WHAT YOU NEED TO DO
How many lines in the records below hold the word "canopy"? Answer with the number alone.

DATA
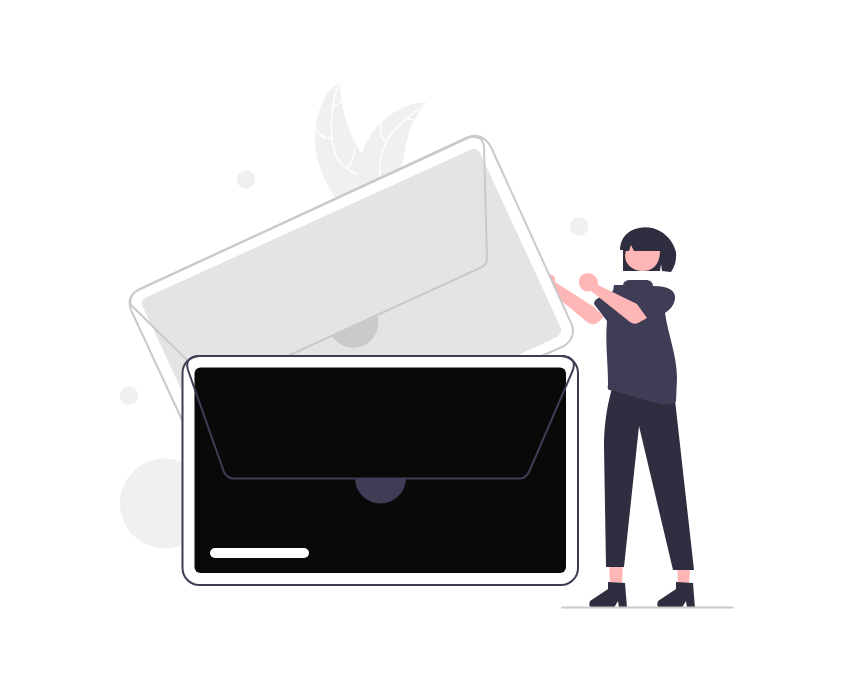
<!DOCTYPE html>
<html lang="en">
<head>
<meta charset="utf-8">
<title>Envelopes illustration</title>
<style>
:root {
  --paper: #fff;
  --mist: #f0f0f0;
  --panel: #e4e4e4;
  --rule: #cacaca;
  --ink: #090909;
  --indigo: #3f3d56;
  --night: #2f2e41;
  --skin: #ffb6b6;
}
html, body { margin: 0; background: var(--paper); overflow: hidden; }
svg { display: block; width: 854px; height: 689px; }
.mist { fill: var(--mist); }
.vein { fill: none; stroke: var(--paper); stroke-width: 1.5; stroke-linecap: round; }
.paper { fill: var(--paper); }
.panel { fill: var(--panel); }
.seal { fill: var(--rule); }
.line-pale { stroke: var(--rule); stroke-width: 2; }
.line-dark { stroke: var(--indigo); stroke-width: 2; }
.open { fill: none; }
.ink { fill: var(--ink); }
.indigo { fill: var(--indigo); }
.night { fill: var(--night); }
.skin { fill: var(--skin); }
</style>
</head>
<body>
<svg viewBox="0 0 854 689" role="img" aria-label="A woman standing beside two large envelopes">
  <defs>
    <path id="boot" d="M608 582L625 583L627 608H619L618 601L615 606Q614 608 610 608H592Q588 607 590 601L608 589Z"/>
  </defs>

  <g id="backdrop" class="mist">
    <circle cx="246" cy="179.500" r="9.300"/>
    <circle cx="579" cy="226.500" r="9.300"/>
    <circle cx="129" cy="395.500" r="9.300"/>
    <circle cx="165" cy="503.500" r="45"/>
  </g>

  <g id="leaves">
    <path class="mist" d="M340 82C324 90 314 116 315 142C316 164 325 182 338 202L400 178C403 164 404 151 408 136C411 124 418 112 428 102C397 103 370 126 362 154C352 139 341 116 340 82Z"/>
    <path class="vein" d="M340 82C330 103 329 134 335 153C339 164 347 170 357 174M333 106Q338 105 342 102M315 126C318 135 324 139 332 138M347 168Q355 161 354 149"/>
    <path class="vein" d="M428 102C410 115 393 128 385 144Q379 158 380 177M408 118Q412 121 417 120M381 125C379 134 382 140 387 142M392 174Q399 171 403 163"/>
  </g>

  <path id="far-arm" class="skin" d="M548 277Q552 272 555 278L555 282L594 307L604 317L597 323Q592 326 587 322L552 293L545 282Z"/>

  <g id="pale-envelope">
    <path class="paper line-pale" d="M196 450L131 310Q126 297 138 290L466 138Q482 131 491 147L572 325Q576 338 564 346L430 406Z"/>
    <path class="panel" d="M200 430L142 305Q140 300 147 297L470 150Q477 147 480 153L561 328Q562 333 557 337L430 396Z"/>
    <path class="seal" d="M332 336L377 315A25 25 0 0 1 332 336Z"/>
    <path class="open line-pale" d="M131 305L187 360Q200 377 211 391L480 268Q487 265 487 259L484 147Q483 135 470 137L138 290Q128 296 131 305Z"/>
  </g>

  <g id="dark-envelope">
    <rect class="paper line-dark" x="182.500" y="356" width="395.500" height="229" rx="17"/>
    <rect class="ink" x="194.500" y="367.500" width="371.500" height="205.500" rx="6"/>
    <path class="indigo" d="M355 478H406A25.500 25.500 0 0 1 355 478Z"/>
    <path class="open line-dark" d="M199 356H562Q577 357 573 370L529 472Q526 478 520 478.500H233Q227 478 224 472L188 370Q184 357 199 356Z"/>
    <rect class="paper" x="210" y="548" width="99" height="10" rx="5"/>
  </g>

  <g id="woman">
    <path class="skin" d="M609 562H623L622 585H610ZM677 565H690L689 585H678Z"/>
    <use href="#boot" class="night"/>
    <use href="#boot" class="night" x="68"/>
    <path class="night" d="M612 388C606 410 604 428 604 447L606 567H624L639 426L673 570H694L675 400Z"/>
    <path class="indigo" d="M614 285H623Q624 280 630 280H647Q653 281 653 286C668 286 676 290 675 299Q674 307 665 313C668 334 677 356 677 378L676 401Q673 406 662 404C643 401 627 393 609 390Q607 389 608 385C608 362 605 342 607 321L594 304Q594 299 601 297L613 291Z"/>
    <path class="skin" d="M582 275C590 270 599 276 598 285L637 304L647 318L638 323Q634 325 630 322L591 291C584 293 579 288 579 282Q579 277 582 275Z"/>
    <path class="night" d="M623 271V250H620C620 238 628 230 639 228C656 224 672 236 676 252Q677 264 671 272L662 271L661 264L660 271Z"/>
    <path class="skin" d="M626 251H629L631 245L634 251H660C660 264 653 271 643 271C633 271 625 265 625 255Z"/>
  </g>

  <line id="ground" class="line-pale" x1="562" y1="607.500" x2="733" y2="607.500" stroke-linecap="round"/>
</svg>
</body>
</html>
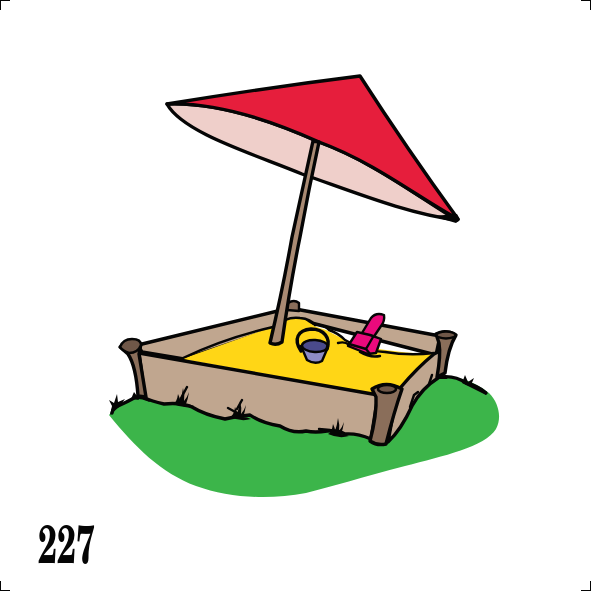
<!DOCTYPE html>
<html lang="en">
<head>
<meta charset="utf-8">
<title>Sandbox card 227</title>
<style>
:root {
  --paper: #ffffff;
  --ink: #050505;
  --grass: #3cb54a;
  --board: #c0a68f;
  --post: #8a6e5a;
  --post-top: #6f5748;
  --pole: #a98a73;
  --sand: #ffd616;
  --canopy: #e61e3c;
  --lining: #efcfca;
  --spade: #ea0a7c;
  --bucket: #8e8cc6;
  --bucket-inside: #4a4a8c;
}
html, body { margin: 0; background: var(--paper); overflow: hidden; }
.card { display: block; width: 591px; height: 591px; background: var(--paper); }
.outlined { stroke: var(--ink); stroke-width: 3.4; stroke-linejoin: round; stroke-linecap: round; }
.line { fill: none; }
.thin { stroke-width: 2.4; }
.grass { fill: var(--grass); }
.board { fill: var(--board); }
.post { fill: var(--post); }
.post-top { fill: var(--post-top); }
.pole { fill: var(--pole); }
.sand { fill: var(--sand); }
.canopy { fill: var(--canopy); }
.lining { fill: var(--lining); }
.spade { fill: var(--spade); }
.bucket { fill: var(--bucket); }
.bucket-inside { fill: var(--bucket-inside); }
.tuft { fill: var(--ink); }
.crop-marks { fill: none; stroke: var(--ink); stroke-width: 2; }
.number { font: bold 53px "TeX Gyre Schola", "Noto Serif", serif; fill: var(--ink); }
</style>
</head>
<body>
<svg class="card" viewBox="0 0 591 591" role="img" aria-label="Sandbox with a red parasol, a bucket and a spade, number 227">
  <defs>
    <path id="tuft" class="tuft" d="M-9 3 Q-5 1 -4 -7 Q-2 -3 -2 0 Q0 -5 1 -13 Q3 -6 2 0 Q5 -3 7 -9 Q6 -2 4 3 Q8 3 12 5 Q2 8 -9 3Z"/>
  </defs>

  <path class="crop-marks" d="M0 10V0H10M581 0H591V10M591 581V591H581M10 591H0V581"/>

  <g id="lawn">
    <path class="grass" d="M109 415 L117 406 L134 397 L185 400 L385 440 L436 376 C455 374 476 382 489 393 C499 403 502 418 496 429 C485 447 443 456 405 466 C363 477 330 487 306 493 C269 500 229 498 196 486 C161 473 135 447 109 415Z"/>
    <path class="line outlined" d="M440 377 Q455 375 466 383 Q478 386 486 393"/>
    <path class="line outlined" d="M112 413 Q113 407 118 406 Q127 402 136 397 Q143 397 149 400"/>
    <path class="tuft" d="M110 415 L112 406 L109 400 L114 403 L117 394 L118 402 L125 399 L119 407Z"/>
    <path class="tuft" d="M131 399 L134 392 L137 396 L139 400Z"/>
    <path class="tuft" d="M462 383 L465 375 L468 382 L474 378 L471 385 L487 392 L486 395Z"/>
    <path class="tuft" d="M438 379 L440 372 L444 376 L448 379Z"/>
  </g>

  <g id="sandbox">
    <path class="board outlined" d="M138 345 L290 308 L440 336 L436 355 L300 320 L184 359 L142 352Z"/>
    <path class="sand" d="M182 359 L272 327 Q290 316 303 318 Q313 327 326 330 L345 340 Q375 352 433 354 L401 388 L376 394Z"/>
    <path class="line outlined thin" d="M183 358 Q225 338 273 327 Q287 316 300 318 Q311 319 315 325 Q324 324 329 330 Q338 333 345 340 Q365 352 385 352 Q409 356 434 353"/>
    <path class="post outlined thin" d="M287 310 L288 303 Q294 299 299 303 L299 311Z"/>
    <path class="board outlined" d="M434 354 Q417 368 401 387 L397 392 L388 442 Q401 430 412 406 Q422 388 438 378 L442 350Z"/>
    <path class="line outlined thin" d="M410 407 L414 395 L418 392M429 384 L432 375"/>
    <path class="board outlined" d="M139 353 L378 395 L371 439 Q357 433 345 434 Q338 430 327 431 Q315 433 306 431 Q293 434 280 426 Q261 423 250 415 Q237 416 225 419 Q205 415 192 407 Q180 402 164 404 Q151 401 145 398Z"/>
    <path class="post outlined" d="M120 347 Q129 340 141 344 L139 354 L146 397 L138 396 Q136 366 128 354Z"/>
    <path class="post-top outlined thin" d="M120 347 Q123 339 132 339 Q141 339 141 345 Q138 353 129 353 Q123 351 120 347Z"/>
    <path class="post outlined" d="M436 334 Q445 329 456 335 Q448 348 445 373 L437 377 Q441 355 439 343Z"/>
    <ellipse class="post-top outlined thin" cx="446" cy="335" rx="9.5" ry="3.5"/>
    <path class="post outlined" d="M372 389 Q386 380 402 389 Q394 412 386 444 Q377 446 370 441 Q377 414 376 397Z"/>
    <ellipse class="post-top outlined thin" cx="387" cy="389" rx="9" ry="4"/>
    <use href="#tuft" x="182" y="401"/>
    <use href="#tuft" x="239" y="414"/>
    <use href="#tuft" x="337" y="431"/>
    <path class="line outlined thin" d="M179 402 L187 387M237 409 L242 400M239 414 L228 408M330 430 L319 429"/>
  </g>

  <g id="parasol">
    <path class="lining outlined" d="M167 104 C183 133 254 154 302 174 C354 192 408 214 457 220 C421 199 376 163 319 142 C268 119 215 102 167 104Z"/>
    <path class="canopy outlined" d="M167 104 Q264 88 360 76 Q407 149 458 219 C420 199 376 163 319 142 C268 119 215 102 167 104Z"/>
    <path class="tuft" d="M457 214 L460 220 L456 223 L432 216Z"/>
    <path class="pole outlined" d="M313 141 L319 142 Q309 188 300 237 Q290 286 282 342 Q276 346 270 343 Q283 288 292 237Z"/>
  </g>

  <g id="bucket">
    <path class="bucket outlined thin" d="M301 346 L307 360 Q315 365 322 361 L328 347Z"/>
    <ellipse class="bucket-inside outlined thin" cx="315" cy="346" rx="13" ry="6" transform="rotate(3 315 346)"/>
    <path class="line outlined" d="M301 351 C293 339 298 330 311 329 C324 329 331 338 327 349"/>
  </g>

  <g id="spade">
    <path class="line outlined thin" d="M338 343 Q345 341 349 345M360 352 Q370 358 380 356"/>
    <path class="spade outlined thin" d="M362 333 L371 318 Q376 312 384 315 Q385 321 381 326 L373 338Z"/>
    <path class="spade outlined thin" d="M348 346 L357 332 Q369 334 381 339 L376 353 L368 354Z"/>
    <path class="line outlined thin" d="M349 344 L366 349 L370 354M366 349 L373 337"/>
  </g>

  <text class="number" x="38" y="563" textLength="57" lengthAdjust="spacingAndGlyphs">227</text>
</svg>
</body>
</html>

ANSWER TO THIS PROBLEM
3